# How to show Timing command with more decimals?

I'm trying to compare the time that it takes to use the command LinearSolve when solving matrix(with random integers from 3 to 150 in each position) that are 10x10,20x20,30x30, ... , 150x150 for the first 7 I get " 0. " as the result. Is there any way for the command to tell me more exact values, with more decimals? Also, for the matrix of 80x80 and more I get the same result of 0.015625. Is this normal for the command to take the same time to solve these different matrix?

• Note that timings measured with Timing also involve time spent in the frontend. It is more reasonable to use AbsoluteTiming. You should use RepeatedTiming for more accurate measurements: It runs the code several times and returns the average runtime. This way, some artifacts can be averaged out. Note also that every timing below, say a millisecond, should not be taken too seriously. May 6, 2018 at 15:11

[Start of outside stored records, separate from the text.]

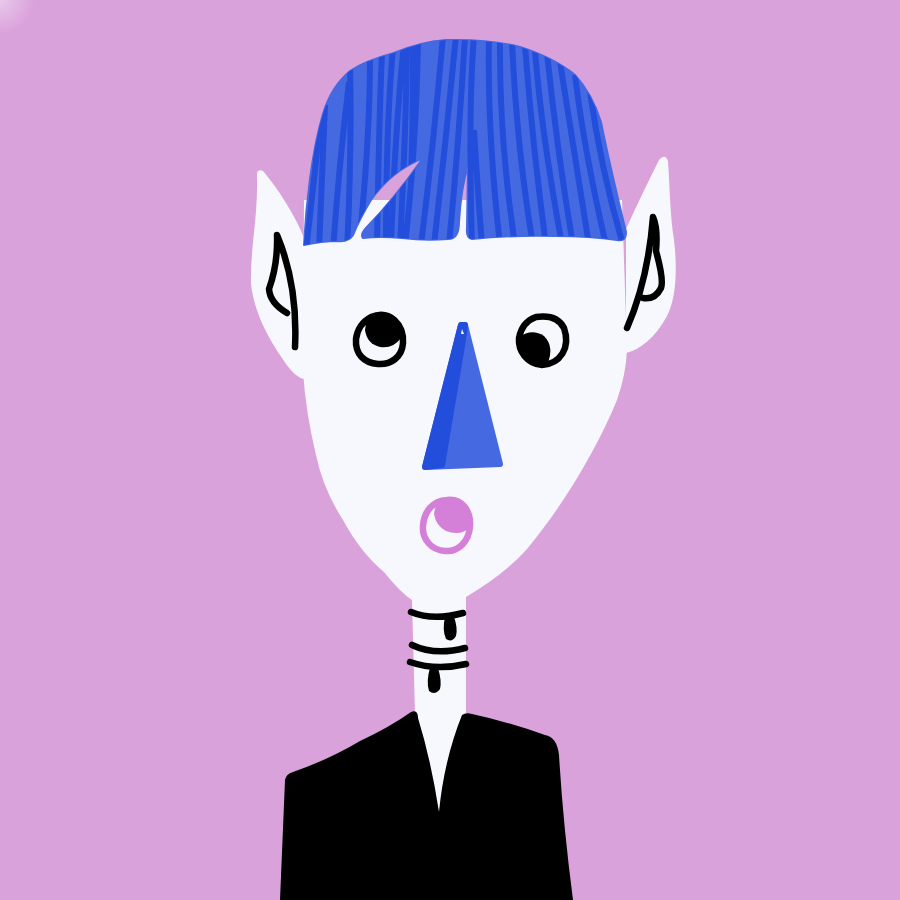
<!DOCTYPE html>
<html lang="en">
<head>
<meta charset="utf-8">
<title>Portrait with blue hair</title>
<style>
:root {
  --backdrop: #daa2db;
  --skin: #f6f8fe;
  --ink: #000;
  --blue: #4469e1;
  --blue-deep: #224edb;
  --lips: #d580d8;
}
html, body { margin: 0; width: 900px; height: 900px; overflow: hidden; background: var(--backdrop); }
.portrait { display: block; width: 900px; height: 900px; }
.backdrop { fill: var(--backdrop); }
.skin { fill: var(--skin); }
.ink { fill: var(--ink); }
.line { fill: none; stroke: var(--ink); stroke-width: 6.5; stroke-linecap: round; stroke-linejoin: round; }
.hair { fill: var(--blue); stroke: var(--blue); stroke-width: 2; stroke-linejoin: round; }
.strands { fill: none; stroke: var(--blue-deep); stroke-width: 6; }
.nose { fill: var(--blue); stroke: var(--blue); stroke-width: 6; stroke-linejoin: round; }
.nose-shade { fill: var(--blue-deep); stroke: var(--blue-deep); stroke-width: 6; stroke-linejoin: round; }
.lips { fill: var(--lips); }
.lips-ring { fill: none; stroke: var(--lips); stroke-width: 6.5; }
</style>
</head>
<body>
<svg class="portrait" viewBox="0 0 900 900" role="img" aria-label="Drawn figure with pointed ears, a blue fringe and a black top">
  <defs>
    <path id="hair-shape" d="M304 245 C306 205 312 150 323 114 Q331 87 350 71 Q365 61 394 53 Q420 42 446 40 Q490 39 520 47 Q554 58 575 75 Q592 94 601 122 Q608 158 626 232 Q626 242 617 240 Q590 236 555 236 Q510 235 472 239 Q466 238 467 228 L468 165 Q461 188 459 222 Q459 239 448 239 Q425 241 402 238 Q380 236 363 238 Q360 235 366 228 Q395 198 423 158 Q391 171 371 200 Q360 218 353 235 Q349 242 338 241 Q322 241 304 245 Z"/>
    <clipPath id="hair-clip"><use href="#hair-shape"/></clipPath>
    <radialGradient id="corner-glow" gradientUnits="userSpaceOnUse" cx="0" cy="0" r="34">
      <stop offset="0" stop-color="#e8c9ea"/>
      <stop offset="1" stop-color="#daa2db"/>
    </radialGradient>
  </defs>

  <rect class="backdrop" width="900" height="900"/>
  <rect width="34" height="34" fill="url(#corner-glow)"/>

  <g id="head" class="skin">
    <path d="M257 178 Q256 168 263 171 C278 189 294 213 305 240 L304 379 Q294 377 282 358 C265 333 254 310 251 284 C250 250 258 217 257 178 Z"/>
    <path d="M626 229 Q641 196 659 160 Q665 153 668 161 C670 190 670 215 674 240 C678 274 675 301 667 316 C655 338 641 349 626 353 Z"/>
    <path d="M304 200 L622 200 L627 350 Q626 374 617 400 C598 446 566 502 527 549 Q505 574 466 597 L466 714 Q449 752 439 812 L415 714 L412 600 Q401 593 384 572 Q361 553 343 520 Q323 489 316 455 Q306 414 303 372 Z"/>
  </g>

  <g id="hair">
    <use href="#hair-shape" class="hair"/>
    <g clip-path="url(#hair-clip)">
      <path class="strands" d="M321 110 Q315 175 306 250 M325 105 Q322 180 319 250 M349 82 Q339 165 333 250 M350 62 Q352 150 347 250 M370 58 Q370 130 361 225 M382 52 Q379 120 377 245 M393 48 Q386 125 386 245 M404 44 Q395 130 391 245 M407 44 Q406 130 400 245 M413 40 Q413 130 411 175 M418 42 Q416 150 405 245 M443 36 Q434 140 421 245 M456 36 Q446 140 434 245 M465 36 Q459 140 449 245 M474 36 Q468 110 472 245 M474 130 Q477 180 482 245 M489 36 Q487 130 500 245 M500 38 Q499 140 515 245 M512 42 Q517 150 533 245 M525 46 Q533 150 546 245 M535 50 Q541 130 562 245 M547 53 Q557 150 573 245 M560 62 Q574 150 589 245 M575 75 Q584 150 606 245 M590 92 Q601 170 623 245"/>
    </g>
  </g>

  <g id="ears" class="line">
    <path d="M287 313 Q270 303 269 289 Q278 264 277 235 Q298 285 295 347"/>
    <path d="M627 328 Q648 280 653 217 Q658 228 656 251 Q664 280 661 288 Q655 300 643 298"/>
  </g>

  <g id="eyes">
    <path class="line" d="M371 317 C390 309 404 325 403 343 C402 357 391 365 378 364 C364 363 355 354 356 339 Q358 324 371 317 Z"/>
    <path class="ink" d="M371 316 C386 308 401 319 401 338 Q393 349 380 347 Q367 344 365 330 Q366 320 371 316 Z"/>
    <path class="line" d="M536 317 Q557 314 564 328 C571 348 560 364 542 365 C527 364 518 351 519 338 Q522 322 536 317 Z"/>
    <path class="ink" d="M519 337 Q532 328 544 336 Q555 347 547 365 Q533 370 522 354 Z"/>
  </g>

  <g id="nose">
    <polygon class="nose" points="461,325 465,325 500,464 425,467"/>
    <polygon class="nose-shade" points="461,325 465,325 463,340 442,465 425,467"/>
    <path class="skin" d="M462 329 L464 334 L461 334 Z"/>
  </g>

  <g id="mouth">
    <path class="lips-ring" d="M447 500 C462 498 471 511 470 526 C469 542 458 552 445 551 C431 550 422 539 423 526 C424 511 433 501 447 500 Z"/>
    <path class="lips" d="M438 501 C456 492 473 505 472 526 Q461 537 446 531 Q436 526 434 514 Q435 506 438 501 Z"/>
  </g>

  <g id="necklaces">
    <path class="line" d="M411 612 Q433 621 463 613 M412 645 Q435 656 465 648 M410 662 Q436 671 466 664"/>
    <path class="ink" d="M445 617 L454 617 Q458 628 456 636 Q452 643 446 639 Q442 630 445 617 Z M430 668 L438 668 Q442 681 440 689 Q435 696 429 691 Q426 681 430 668 Z"/>
  </g>

  <path id="top" class="ink" d="M280 900 L285 780 Q286 774 293 772 Q330 759 360 741 Q390 727 411 712 Q418 709 418 718 Q431 760 439 812 Q444 760 462 715 Q466 712 472 714 Q505 721 545 735 Q557 737 559 755 Q563 823 573 900 Z"/>
</svg>
</body>
</html>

So, to properly investigate this let's write a quick benchmarking function, like:

test[n_, tf_] := Block[{m, b},
m = RandomInteger[{3, 150}, {n, n}];
b = RandomInteger[{3, 150}, n];
First@tf[LinearSolve[m, b]]];


test takes an argument that determines the matrix size (n) and the timing function tf. Timing, AbsoluteTiming, and RepeatedTiming are the most commonly used. On my machine:

Table[test[n, Timing], {n, 10, 150, 10}]


{0., 0., 0., 0.0156001, 0., 0.0156001, 0., 0.0156001, 0., 0.0156001, 0., 0.0156001, 0.0156001, 0., 0.0156001}

Timing demonstrates the same results as you mentioned.

Table[test[n, AbsoluteTiming], {n, 10, 150, 10}]


{0.000288766, 0.000618198, 0.00138239, 0.000902868, 0.00133938, 0.00194295, 0.00266179, 0.00352633, 0.00452429, 0.00542013, 0.00635167, 0.0108645, 0.0140152, 0.0164415, 0.0189912}

AbsoluteTiming seems to give the precision we want, but repeated testing of it will likely show a fair bit of variation.

Table[test[n, RepeatedTiming[#, 5] &], {n, 10, 150, 10}]


{5.4*10^-9, 5.4*10^-9, 5.4*10^-9, 5.4*10^-9, 5.4*10^-9, 5.4*10^-9, 5.4*10^-9, 5.4*10^-9, 5.4*10^-9, 5.4*10^-9, 5.4*10^-9, 5.4*10^-9, 5.4*10^-9, 5.4*10^-9, 5.4*10^-9}

And RepeatedTiming shows us something that at first glance might seem odd. It seems that the result is being cached, so repeatedly timing the same LinearSolve expression gives, on average, very little time.

Since you're probably primarily concerned with how long it takes to initially generate the solution, it seems like AbsoluteTiming is the way to go for this problem.

Note however that Timing and AbsoluteTiming are fundamentally limited by the timing mechanisms available to your CPU. In most cases, that's going to be millisecond scales (you can check with $TimeUnit), so as Henrik Schumacher commented, timings smaller than 1ms are probably not super trustworthy. • You may want to look also at the $TimeUnit documentation.
– FJRA
May 6, 2018 at 16:10
• @FJRA Thanks, added it to the answer. May 6, 2018 at 16:17